● Your goal: Among the records below, find each line bearing the word "stage" and copy it.

● Data in this exercise:
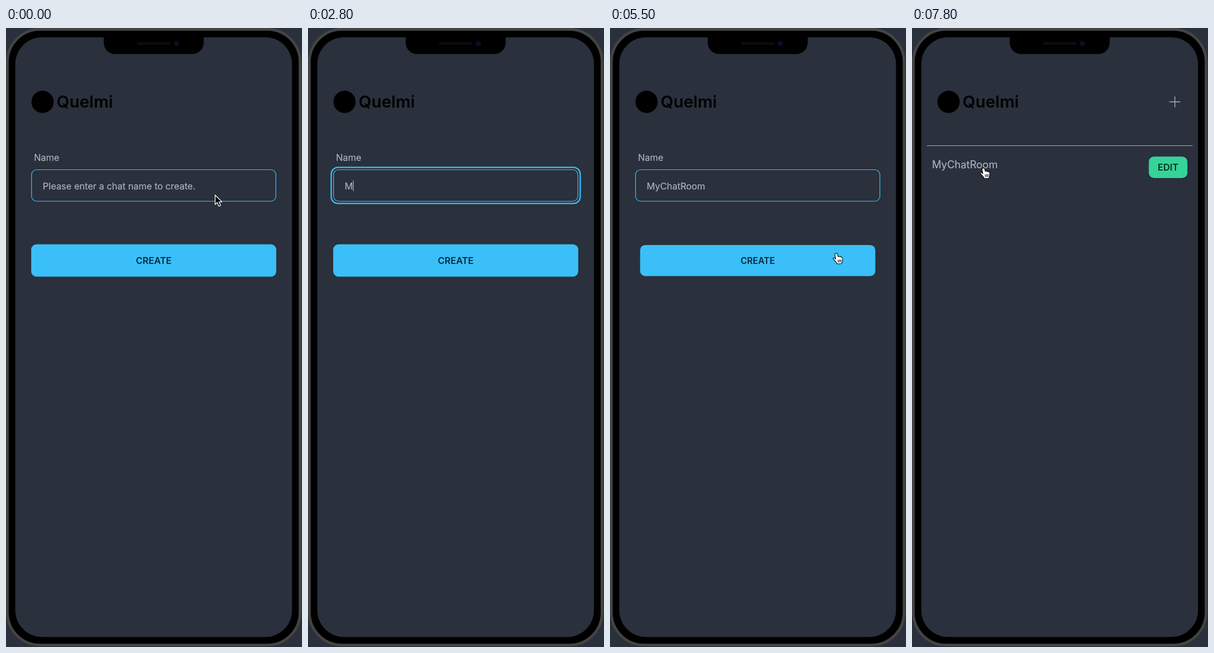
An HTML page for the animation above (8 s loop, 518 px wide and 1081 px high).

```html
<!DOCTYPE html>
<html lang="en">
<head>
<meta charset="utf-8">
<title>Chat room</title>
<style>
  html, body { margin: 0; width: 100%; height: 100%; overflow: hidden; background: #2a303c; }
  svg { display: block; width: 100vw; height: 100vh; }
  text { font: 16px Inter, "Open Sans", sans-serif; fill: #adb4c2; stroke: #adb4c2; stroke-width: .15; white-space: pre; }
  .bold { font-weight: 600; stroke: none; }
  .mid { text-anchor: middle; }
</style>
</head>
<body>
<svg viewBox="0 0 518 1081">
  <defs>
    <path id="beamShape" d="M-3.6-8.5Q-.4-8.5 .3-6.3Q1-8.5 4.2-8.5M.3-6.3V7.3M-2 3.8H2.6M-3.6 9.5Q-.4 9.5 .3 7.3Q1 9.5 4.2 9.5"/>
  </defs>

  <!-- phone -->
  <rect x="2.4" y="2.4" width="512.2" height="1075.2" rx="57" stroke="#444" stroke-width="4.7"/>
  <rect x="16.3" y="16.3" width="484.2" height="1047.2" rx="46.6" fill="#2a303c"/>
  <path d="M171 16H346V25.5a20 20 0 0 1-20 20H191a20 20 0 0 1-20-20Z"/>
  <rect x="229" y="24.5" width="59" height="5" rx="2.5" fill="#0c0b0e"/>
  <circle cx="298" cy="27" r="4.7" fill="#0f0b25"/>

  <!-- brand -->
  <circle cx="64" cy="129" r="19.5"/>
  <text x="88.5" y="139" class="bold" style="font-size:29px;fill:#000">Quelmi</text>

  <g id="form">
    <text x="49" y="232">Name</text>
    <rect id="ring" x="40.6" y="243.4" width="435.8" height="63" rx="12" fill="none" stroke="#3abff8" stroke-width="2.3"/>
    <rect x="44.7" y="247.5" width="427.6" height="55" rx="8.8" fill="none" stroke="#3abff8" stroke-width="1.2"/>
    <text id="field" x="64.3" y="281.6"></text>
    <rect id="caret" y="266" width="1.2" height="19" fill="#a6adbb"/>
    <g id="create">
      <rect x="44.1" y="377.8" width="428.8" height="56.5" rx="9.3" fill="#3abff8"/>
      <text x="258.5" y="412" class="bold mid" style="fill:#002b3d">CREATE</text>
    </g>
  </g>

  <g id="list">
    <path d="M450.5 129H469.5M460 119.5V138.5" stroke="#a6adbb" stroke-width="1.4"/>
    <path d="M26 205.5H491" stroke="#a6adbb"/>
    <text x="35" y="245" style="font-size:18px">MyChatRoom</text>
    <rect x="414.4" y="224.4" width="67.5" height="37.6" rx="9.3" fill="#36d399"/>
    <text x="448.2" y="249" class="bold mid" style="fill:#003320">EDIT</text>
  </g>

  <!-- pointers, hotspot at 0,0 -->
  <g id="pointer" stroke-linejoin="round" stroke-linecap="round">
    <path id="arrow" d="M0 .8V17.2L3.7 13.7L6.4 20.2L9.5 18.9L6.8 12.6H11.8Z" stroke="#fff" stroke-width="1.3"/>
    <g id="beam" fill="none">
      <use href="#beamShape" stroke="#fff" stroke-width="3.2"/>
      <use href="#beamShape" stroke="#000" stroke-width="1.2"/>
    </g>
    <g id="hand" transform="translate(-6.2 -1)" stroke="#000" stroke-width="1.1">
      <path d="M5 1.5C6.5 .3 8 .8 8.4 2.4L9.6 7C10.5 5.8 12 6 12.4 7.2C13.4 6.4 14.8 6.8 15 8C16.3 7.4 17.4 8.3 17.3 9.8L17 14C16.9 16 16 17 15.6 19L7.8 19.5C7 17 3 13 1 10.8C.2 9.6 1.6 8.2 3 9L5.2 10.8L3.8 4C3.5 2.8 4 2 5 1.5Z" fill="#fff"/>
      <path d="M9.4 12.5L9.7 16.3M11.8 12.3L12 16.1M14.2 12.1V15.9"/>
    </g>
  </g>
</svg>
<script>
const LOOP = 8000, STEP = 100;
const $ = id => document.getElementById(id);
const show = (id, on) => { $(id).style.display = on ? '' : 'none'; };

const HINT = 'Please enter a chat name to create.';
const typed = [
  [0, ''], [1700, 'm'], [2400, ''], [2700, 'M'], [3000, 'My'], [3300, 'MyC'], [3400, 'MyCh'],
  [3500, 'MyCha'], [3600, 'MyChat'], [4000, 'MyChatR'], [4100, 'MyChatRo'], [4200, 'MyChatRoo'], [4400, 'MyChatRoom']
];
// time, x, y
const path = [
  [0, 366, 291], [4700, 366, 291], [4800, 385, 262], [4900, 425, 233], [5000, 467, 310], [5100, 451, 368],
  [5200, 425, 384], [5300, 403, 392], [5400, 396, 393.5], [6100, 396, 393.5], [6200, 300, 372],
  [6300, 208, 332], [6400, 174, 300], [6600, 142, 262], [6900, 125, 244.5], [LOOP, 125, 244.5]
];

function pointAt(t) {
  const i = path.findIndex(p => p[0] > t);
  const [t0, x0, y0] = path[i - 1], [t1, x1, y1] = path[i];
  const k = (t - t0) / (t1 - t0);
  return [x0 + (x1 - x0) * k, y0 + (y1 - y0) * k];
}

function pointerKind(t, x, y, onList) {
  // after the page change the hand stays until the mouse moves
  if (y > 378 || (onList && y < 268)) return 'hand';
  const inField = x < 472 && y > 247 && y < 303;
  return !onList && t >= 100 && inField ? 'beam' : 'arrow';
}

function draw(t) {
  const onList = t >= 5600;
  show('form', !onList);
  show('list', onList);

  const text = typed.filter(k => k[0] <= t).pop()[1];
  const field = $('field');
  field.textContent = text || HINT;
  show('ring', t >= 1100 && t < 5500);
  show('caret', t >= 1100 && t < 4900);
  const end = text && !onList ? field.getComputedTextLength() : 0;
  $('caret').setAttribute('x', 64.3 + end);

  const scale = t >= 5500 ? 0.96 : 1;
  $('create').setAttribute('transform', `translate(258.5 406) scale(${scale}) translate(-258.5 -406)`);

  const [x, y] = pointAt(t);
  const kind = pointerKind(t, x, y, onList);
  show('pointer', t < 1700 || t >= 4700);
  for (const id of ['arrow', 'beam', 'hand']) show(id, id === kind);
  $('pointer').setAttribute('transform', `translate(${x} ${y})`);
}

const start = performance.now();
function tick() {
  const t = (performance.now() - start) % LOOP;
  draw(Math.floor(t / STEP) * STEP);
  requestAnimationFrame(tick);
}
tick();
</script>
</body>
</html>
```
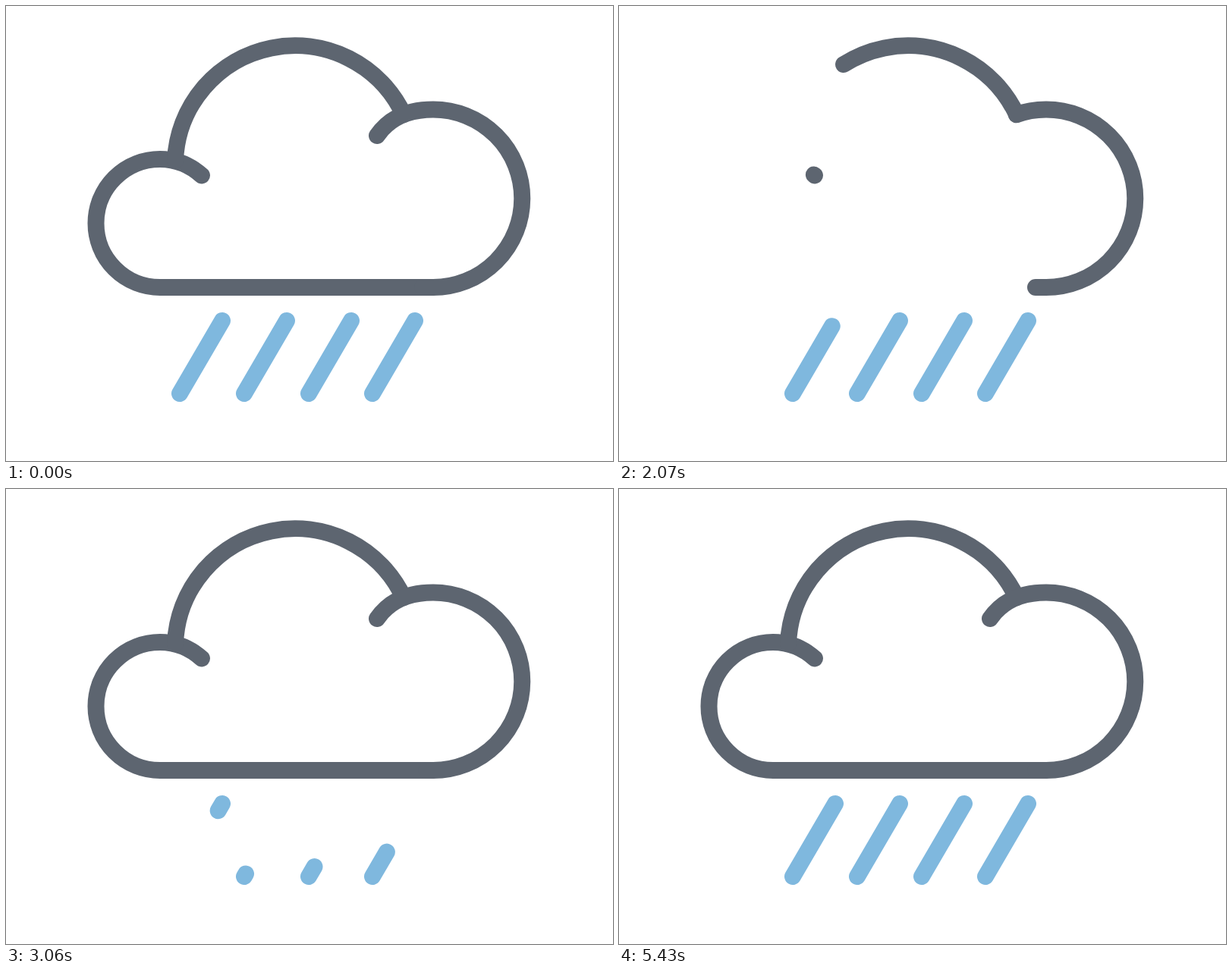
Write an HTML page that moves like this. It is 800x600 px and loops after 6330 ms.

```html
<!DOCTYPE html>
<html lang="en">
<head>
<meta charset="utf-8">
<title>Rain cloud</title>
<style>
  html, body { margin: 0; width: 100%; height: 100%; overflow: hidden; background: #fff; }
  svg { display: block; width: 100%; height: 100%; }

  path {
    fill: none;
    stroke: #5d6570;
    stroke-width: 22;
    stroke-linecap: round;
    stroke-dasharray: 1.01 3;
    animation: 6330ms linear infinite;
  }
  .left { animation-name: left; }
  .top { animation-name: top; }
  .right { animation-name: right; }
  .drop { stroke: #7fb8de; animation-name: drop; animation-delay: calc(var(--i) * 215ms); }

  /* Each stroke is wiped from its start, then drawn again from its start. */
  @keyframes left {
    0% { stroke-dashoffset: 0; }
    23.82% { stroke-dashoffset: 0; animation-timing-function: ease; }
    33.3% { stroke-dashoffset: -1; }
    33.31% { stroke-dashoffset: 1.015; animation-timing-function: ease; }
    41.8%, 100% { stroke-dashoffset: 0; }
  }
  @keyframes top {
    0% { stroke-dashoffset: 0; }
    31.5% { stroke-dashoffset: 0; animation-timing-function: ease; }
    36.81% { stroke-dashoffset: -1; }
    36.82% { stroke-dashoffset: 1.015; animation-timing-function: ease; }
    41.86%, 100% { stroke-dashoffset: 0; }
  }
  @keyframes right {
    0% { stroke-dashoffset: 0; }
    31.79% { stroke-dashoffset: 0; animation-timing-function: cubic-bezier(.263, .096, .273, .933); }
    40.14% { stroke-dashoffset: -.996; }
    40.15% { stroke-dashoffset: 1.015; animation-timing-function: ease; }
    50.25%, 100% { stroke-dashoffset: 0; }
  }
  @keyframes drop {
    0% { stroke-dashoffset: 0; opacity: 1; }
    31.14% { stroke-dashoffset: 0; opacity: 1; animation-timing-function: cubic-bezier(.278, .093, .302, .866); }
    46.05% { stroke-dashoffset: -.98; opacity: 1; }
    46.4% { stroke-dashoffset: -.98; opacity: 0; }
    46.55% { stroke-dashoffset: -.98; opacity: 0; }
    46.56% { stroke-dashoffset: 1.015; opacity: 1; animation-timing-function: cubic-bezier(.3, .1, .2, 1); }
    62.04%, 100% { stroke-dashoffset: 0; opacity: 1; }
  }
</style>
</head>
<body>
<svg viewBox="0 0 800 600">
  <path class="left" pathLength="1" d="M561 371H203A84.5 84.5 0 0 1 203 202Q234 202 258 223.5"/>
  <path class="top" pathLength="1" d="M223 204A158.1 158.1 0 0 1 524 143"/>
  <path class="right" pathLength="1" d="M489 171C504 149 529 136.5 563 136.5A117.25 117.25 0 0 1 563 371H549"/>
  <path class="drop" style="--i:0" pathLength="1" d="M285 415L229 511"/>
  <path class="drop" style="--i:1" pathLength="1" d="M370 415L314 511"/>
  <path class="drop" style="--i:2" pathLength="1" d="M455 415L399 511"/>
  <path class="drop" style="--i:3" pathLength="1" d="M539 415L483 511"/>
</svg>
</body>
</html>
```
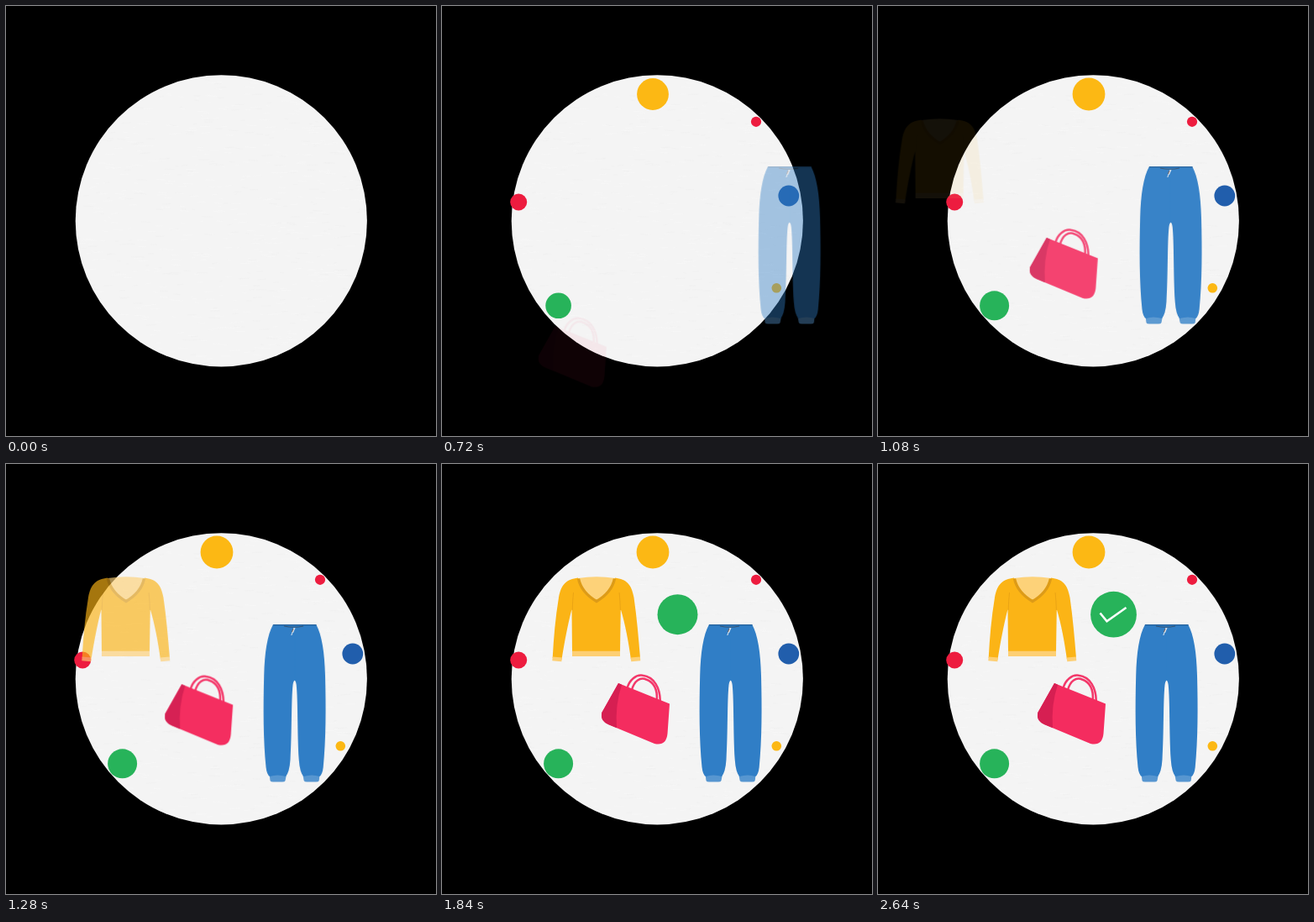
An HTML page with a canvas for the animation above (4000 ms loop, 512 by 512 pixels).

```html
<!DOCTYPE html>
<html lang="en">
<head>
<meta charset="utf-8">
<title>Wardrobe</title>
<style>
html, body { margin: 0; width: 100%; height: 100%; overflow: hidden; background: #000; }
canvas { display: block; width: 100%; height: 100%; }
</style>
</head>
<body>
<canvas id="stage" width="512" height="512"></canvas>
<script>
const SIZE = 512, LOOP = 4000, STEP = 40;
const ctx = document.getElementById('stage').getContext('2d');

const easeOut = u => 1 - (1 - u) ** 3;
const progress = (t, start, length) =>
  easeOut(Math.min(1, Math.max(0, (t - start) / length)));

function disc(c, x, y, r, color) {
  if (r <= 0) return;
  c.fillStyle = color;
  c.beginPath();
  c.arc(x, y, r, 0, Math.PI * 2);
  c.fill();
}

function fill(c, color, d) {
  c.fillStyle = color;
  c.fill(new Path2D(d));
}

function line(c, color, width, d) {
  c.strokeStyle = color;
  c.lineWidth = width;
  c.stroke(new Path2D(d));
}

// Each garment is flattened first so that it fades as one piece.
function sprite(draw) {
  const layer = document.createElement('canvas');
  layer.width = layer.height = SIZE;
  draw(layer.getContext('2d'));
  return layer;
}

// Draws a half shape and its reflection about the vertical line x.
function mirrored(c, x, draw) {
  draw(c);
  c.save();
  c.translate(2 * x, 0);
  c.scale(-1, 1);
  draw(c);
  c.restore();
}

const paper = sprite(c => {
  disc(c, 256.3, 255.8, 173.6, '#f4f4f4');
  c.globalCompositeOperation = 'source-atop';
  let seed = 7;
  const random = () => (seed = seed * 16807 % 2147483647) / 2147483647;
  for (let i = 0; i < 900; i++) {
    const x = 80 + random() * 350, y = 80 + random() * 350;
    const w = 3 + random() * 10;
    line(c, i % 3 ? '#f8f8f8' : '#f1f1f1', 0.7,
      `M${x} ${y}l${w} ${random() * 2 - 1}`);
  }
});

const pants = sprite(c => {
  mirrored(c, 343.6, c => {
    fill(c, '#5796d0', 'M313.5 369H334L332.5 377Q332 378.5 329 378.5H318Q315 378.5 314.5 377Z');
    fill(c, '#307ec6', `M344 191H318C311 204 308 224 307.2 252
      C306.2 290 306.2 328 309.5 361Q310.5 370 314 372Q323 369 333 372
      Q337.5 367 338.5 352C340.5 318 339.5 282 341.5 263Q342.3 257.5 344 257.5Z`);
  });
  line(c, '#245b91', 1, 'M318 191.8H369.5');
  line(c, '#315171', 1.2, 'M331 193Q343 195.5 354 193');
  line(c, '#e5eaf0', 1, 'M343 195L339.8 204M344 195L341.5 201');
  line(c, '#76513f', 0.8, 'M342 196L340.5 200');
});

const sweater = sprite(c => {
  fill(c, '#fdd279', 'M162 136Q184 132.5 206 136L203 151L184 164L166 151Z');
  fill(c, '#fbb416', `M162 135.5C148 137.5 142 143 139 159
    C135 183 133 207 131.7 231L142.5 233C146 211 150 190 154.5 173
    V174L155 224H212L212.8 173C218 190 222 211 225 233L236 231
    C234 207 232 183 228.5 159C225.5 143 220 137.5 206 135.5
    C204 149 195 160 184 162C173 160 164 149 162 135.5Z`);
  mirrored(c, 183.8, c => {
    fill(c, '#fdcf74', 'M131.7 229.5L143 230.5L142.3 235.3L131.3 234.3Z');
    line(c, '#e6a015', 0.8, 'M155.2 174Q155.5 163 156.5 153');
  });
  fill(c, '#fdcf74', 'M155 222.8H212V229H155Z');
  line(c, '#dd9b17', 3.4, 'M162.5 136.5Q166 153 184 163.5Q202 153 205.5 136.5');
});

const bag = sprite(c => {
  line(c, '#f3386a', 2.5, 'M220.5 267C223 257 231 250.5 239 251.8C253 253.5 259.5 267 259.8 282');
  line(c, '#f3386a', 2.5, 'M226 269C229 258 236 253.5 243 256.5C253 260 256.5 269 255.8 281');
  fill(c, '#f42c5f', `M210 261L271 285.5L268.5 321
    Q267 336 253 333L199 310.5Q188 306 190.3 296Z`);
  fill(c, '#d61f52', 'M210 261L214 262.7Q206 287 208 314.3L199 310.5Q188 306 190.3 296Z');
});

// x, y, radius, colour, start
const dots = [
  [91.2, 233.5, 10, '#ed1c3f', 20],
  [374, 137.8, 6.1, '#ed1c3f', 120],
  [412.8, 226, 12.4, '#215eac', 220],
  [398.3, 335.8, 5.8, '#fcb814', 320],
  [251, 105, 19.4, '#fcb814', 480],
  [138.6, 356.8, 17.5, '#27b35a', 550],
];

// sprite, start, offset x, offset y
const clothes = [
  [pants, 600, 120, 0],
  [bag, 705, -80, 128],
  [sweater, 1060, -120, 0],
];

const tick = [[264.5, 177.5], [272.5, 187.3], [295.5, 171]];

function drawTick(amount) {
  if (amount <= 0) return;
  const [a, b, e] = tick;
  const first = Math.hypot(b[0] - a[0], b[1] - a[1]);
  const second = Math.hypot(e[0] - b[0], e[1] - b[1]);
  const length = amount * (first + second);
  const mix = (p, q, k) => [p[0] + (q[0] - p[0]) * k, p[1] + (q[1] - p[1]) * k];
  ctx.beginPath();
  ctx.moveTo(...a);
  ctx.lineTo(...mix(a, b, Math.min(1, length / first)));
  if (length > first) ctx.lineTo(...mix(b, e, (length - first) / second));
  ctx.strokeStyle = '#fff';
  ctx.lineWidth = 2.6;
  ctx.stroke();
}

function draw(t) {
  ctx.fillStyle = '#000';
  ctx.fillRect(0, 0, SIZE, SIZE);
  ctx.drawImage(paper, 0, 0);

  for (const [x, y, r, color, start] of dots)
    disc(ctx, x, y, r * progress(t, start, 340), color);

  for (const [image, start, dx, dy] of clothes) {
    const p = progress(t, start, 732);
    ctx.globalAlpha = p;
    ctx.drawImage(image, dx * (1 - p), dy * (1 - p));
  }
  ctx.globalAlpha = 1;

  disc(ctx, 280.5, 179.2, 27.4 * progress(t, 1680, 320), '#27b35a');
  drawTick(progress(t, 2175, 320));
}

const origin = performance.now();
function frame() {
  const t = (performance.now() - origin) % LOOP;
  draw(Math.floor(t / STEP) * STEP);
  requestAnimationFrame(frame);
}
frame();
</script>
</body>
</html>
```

● Response area:
<canvas id="stage" width="512" height="512"></canvas>
const ctx = document.getElementById('stage').getContext('2d');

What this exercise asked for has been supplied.